(TASK DETAILS): Pick out every line in the data below that holds "none".

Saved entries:
******
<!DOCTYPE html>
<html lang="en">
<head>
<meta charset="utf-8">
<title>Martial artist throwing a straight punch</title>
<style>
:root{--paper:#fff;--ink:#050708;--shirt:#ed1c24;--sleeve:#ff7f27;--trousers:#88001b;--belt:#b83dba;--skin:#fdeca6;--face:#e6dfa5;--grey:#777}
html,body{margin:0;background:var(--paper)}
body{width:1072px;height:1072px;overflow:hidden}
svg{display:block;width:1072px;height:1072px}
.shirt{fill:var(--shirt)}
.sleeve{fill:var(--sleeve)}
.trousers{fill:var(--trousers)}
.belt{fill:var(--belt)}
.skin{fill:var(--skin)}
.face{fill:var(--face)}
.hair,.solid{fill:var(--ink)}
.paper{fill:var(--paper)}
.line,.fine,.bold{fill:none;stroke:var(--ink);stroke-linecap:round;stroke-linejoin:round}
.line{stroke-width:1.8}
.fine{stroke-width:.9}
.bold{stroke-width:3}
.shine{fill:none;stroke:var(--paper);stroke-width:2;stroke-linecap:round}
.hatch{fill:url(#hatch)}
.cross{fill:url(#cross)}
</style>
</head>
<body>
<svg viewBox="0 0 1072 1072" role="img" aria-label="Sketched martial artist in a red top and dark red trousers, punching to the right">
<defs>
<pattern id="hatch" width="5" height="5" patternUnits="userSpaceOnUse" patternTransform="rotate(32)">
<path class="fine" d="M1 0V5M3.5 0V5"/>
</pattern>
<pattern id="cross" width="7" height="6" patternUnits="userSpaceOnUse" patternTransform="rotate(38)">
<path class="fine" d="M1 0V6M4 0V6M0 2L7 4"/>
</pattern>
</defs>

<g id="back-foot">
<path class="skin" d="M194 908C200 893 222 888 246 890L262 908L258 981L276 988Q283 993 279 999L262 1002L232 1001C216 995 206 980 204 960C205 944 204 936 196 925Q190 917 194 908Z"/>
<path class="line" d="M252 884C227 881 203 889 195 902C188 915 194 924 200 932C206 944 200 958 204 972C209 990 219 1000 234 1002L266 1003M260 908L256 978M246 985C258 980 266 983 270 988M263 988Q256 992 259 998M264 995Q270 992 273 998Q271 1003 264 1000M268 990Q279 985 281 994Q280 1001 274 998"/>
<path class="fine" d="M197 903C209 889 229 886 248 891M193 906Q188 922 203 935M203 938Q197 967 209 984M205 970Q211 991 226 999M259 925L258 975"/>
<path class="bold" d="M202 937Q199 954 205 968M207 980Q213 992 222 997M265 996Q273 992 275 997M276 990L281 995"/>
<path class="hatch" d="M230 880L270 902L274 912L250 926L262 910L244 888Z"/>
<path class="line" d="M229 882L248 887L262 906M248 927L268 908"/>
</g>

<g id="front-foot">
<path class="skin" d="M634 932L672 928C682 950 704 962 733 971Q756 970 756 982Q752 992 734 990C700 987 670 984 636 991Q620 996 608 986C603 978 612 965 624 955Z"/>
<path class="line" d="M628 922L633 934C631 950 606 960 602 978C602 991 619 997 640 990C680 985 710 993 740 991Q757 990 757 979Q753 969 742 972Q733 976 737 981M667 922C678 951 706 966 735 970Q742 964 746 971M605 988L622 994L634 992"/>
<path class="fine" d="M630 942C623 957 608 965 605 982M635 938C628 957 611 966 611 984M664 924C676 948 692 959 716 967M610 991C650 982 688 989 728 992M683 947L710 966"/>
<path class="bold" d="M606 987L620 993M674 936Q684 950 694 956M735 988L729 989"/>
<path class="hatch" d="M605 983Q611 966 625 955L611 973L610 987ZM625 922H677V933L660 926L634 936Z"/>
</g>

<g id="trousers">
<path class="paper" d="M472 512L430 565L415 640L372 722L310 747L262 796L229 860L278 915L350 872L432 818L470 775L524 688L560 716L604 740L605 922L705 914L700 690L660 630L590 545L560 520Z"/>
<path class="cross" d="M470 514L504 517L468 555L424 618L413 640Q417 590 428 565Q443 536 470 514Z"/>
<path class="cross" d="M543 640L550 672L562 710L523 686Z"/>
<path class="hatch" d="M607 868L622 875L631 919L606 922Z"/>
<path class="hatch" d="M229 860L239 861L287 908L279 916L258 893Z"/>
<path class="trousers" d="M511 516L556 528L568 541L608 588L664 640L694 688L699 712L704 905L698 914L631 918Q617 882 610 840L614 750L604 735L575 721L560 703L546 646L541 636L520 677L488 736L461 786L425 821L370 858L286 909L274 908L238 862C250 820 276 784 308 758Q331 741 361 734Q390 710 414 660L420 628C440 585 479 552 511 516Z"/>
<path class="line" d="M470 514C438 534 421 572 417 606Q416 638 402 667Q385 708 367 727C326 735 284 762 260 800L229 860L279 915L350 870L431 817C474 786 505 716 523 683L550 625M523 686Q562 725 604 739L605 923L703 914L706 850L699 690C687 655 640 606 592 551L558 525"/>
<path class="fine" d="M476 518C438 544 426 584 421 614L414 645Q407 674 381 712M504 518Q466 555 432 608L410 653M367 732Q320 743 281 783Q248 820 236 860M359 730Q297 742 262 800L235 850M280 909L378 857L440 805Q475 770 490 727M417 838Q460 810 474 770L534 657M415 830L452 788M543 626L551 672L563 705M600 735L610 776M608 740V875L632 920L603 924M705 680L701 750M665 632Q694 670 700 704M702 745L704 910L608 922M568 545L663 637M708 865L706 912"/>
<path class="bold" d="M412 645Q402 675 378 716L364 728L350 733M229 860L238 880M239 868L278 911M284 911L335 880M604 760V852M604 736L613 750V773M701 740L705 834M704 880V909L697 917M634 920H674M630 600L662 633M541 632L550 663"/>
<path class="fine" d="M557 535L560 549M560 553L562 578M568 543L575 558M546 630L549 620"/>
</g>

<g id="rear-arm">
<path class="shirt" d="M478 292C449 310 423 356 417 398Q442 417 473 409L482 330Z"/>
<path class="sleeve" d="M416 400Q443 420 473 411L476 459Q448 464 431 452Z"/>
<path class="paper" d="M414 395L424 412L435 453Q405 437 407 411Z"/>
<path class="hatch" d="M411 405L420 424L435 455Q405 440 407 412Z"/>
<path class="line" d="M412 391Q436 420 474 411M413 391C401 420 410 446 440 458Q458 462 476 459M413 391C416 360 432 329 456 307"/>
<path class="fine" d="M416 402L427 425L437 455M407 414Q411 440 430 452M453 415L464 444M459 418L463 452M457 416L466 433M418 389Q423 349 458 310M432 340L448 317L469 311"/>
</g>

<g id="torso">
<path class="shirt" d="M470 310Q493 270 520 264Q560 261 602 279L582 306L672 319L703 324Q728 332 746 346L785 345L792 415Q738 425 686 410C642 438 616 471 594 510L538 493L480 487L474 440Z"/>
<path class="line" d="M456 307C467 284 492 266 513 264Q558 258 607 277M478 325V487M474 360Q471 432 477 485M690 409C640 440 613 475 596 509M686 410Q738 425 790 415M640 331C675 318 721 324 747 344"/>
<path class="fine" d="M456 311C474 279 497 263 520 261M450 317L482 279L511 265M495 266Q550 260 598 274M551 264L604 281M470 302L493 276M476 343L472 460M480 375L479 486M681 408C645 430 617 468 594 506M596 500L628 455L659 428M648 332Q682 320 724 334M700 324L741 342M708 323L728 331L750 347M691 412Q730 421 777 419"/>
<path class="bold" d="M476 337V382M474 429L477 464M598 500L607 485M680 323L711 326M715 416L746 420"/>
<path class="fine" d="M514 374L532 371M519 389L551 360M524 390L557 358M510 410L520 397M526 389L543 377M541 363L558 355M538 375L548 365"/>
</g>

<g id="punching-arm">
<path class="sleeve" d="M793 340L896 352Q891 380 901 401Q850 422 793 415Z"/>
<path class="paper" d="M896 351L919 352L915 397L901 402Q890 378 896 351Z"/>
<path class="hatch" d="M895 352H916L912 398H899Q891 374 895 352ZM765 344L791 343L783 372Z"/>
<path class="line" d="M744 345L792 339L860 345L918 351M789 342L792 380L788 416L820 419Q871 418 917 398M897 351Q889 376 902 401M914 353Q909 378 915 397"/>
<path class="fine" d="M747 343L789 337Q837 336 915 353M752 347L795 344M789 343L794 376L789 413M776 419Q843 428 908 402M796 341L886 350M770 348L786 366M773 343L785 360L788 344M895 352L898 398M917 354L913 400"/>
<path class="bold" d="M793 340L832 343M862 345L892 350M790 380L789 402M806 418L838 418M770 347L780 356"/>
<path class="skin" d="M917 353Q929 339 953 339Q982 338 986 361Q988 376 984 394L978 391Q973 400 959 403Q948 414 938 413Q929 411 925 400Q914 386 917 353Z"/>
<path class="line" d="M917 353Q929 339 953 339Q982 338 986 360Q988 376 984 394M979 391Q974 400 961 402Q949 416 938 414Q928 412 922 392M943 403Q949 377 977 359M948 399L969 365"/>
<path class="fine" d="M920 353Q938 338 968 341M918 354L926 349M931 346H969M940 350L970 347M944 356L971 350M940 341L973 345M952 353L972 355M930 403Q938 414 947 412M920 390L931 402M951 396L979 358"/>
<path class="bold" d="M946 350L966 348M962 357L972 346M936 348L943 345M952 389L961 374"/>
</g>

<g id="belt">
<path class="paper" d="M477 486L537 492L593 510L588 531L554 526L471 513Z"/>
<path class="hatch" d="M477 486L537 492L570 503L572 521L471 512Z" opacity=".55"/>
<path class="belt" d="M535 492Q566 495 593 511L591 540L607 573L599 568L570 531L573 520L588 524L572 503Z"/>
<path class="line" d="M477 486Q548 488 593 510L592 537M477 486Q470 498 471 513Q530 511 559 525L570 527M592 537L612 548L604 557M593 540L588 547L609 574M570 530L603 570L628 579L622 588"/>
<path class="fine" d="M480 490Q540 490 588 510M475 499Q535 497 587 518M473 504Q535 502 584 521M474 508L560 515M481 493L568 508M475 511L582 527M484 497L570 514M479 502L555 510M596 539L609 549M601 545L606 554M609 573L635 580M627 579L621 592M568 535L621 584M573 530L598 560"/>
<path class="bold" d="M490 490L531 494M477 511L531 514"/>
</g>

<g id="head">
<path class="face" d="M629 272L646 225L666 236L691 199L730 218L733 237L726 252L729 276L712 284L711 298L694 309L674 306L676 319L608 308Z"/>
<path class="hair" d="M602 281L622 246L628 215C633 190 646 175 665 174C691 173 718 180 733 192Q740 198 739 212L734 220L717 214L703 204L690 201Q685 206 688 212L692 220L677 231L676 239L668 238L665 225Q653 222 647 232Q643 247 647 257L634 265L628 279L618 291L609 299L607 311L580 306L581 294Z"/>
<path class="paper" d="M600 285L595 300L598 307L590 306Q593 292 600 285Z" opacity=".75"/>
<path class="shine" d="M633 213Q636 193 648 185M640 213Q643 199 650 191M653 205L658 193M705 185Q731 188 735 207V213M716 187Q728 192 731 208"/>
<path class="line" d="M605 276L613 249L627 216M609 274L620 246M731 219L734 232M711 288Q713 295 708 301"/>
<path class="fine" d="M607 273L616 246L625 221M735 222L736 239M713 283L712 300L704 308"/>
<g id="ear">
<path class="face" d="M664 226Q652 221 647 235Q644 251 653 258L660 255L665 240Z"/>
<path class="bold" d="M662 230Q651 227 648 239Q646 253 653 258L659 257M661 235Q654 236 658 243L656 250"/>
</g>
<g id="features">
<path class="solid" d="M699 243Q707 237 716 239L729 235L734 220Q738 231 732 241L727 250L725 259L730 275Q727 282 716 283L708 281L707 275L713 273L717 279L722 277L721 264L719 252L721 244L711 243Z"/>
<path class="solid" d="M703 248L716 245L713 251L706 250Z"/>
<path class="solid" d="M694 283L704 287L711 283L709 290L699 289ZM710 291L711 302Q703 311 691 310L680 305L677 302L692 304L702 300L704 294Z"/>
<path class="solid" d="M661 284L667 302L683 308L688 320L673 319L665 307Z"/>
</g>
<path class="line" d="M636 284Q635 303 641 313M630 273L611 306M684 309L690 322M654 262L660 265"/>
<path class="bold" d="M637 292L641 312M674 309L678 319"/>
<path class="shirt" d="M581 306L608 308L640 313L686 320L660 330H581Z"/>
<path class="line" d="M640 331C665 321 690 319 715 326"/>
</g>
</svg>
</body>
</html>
******
(SOLUTION TO THE EXERCISE):
.line,.fine,.bold{fill:none;stroke:var(--ink);stroke-linecap:round;stroke-linejoin:round}
.shine{fill:none;stroke:var(--paper);stroke-width:2;stroke-linecap:round}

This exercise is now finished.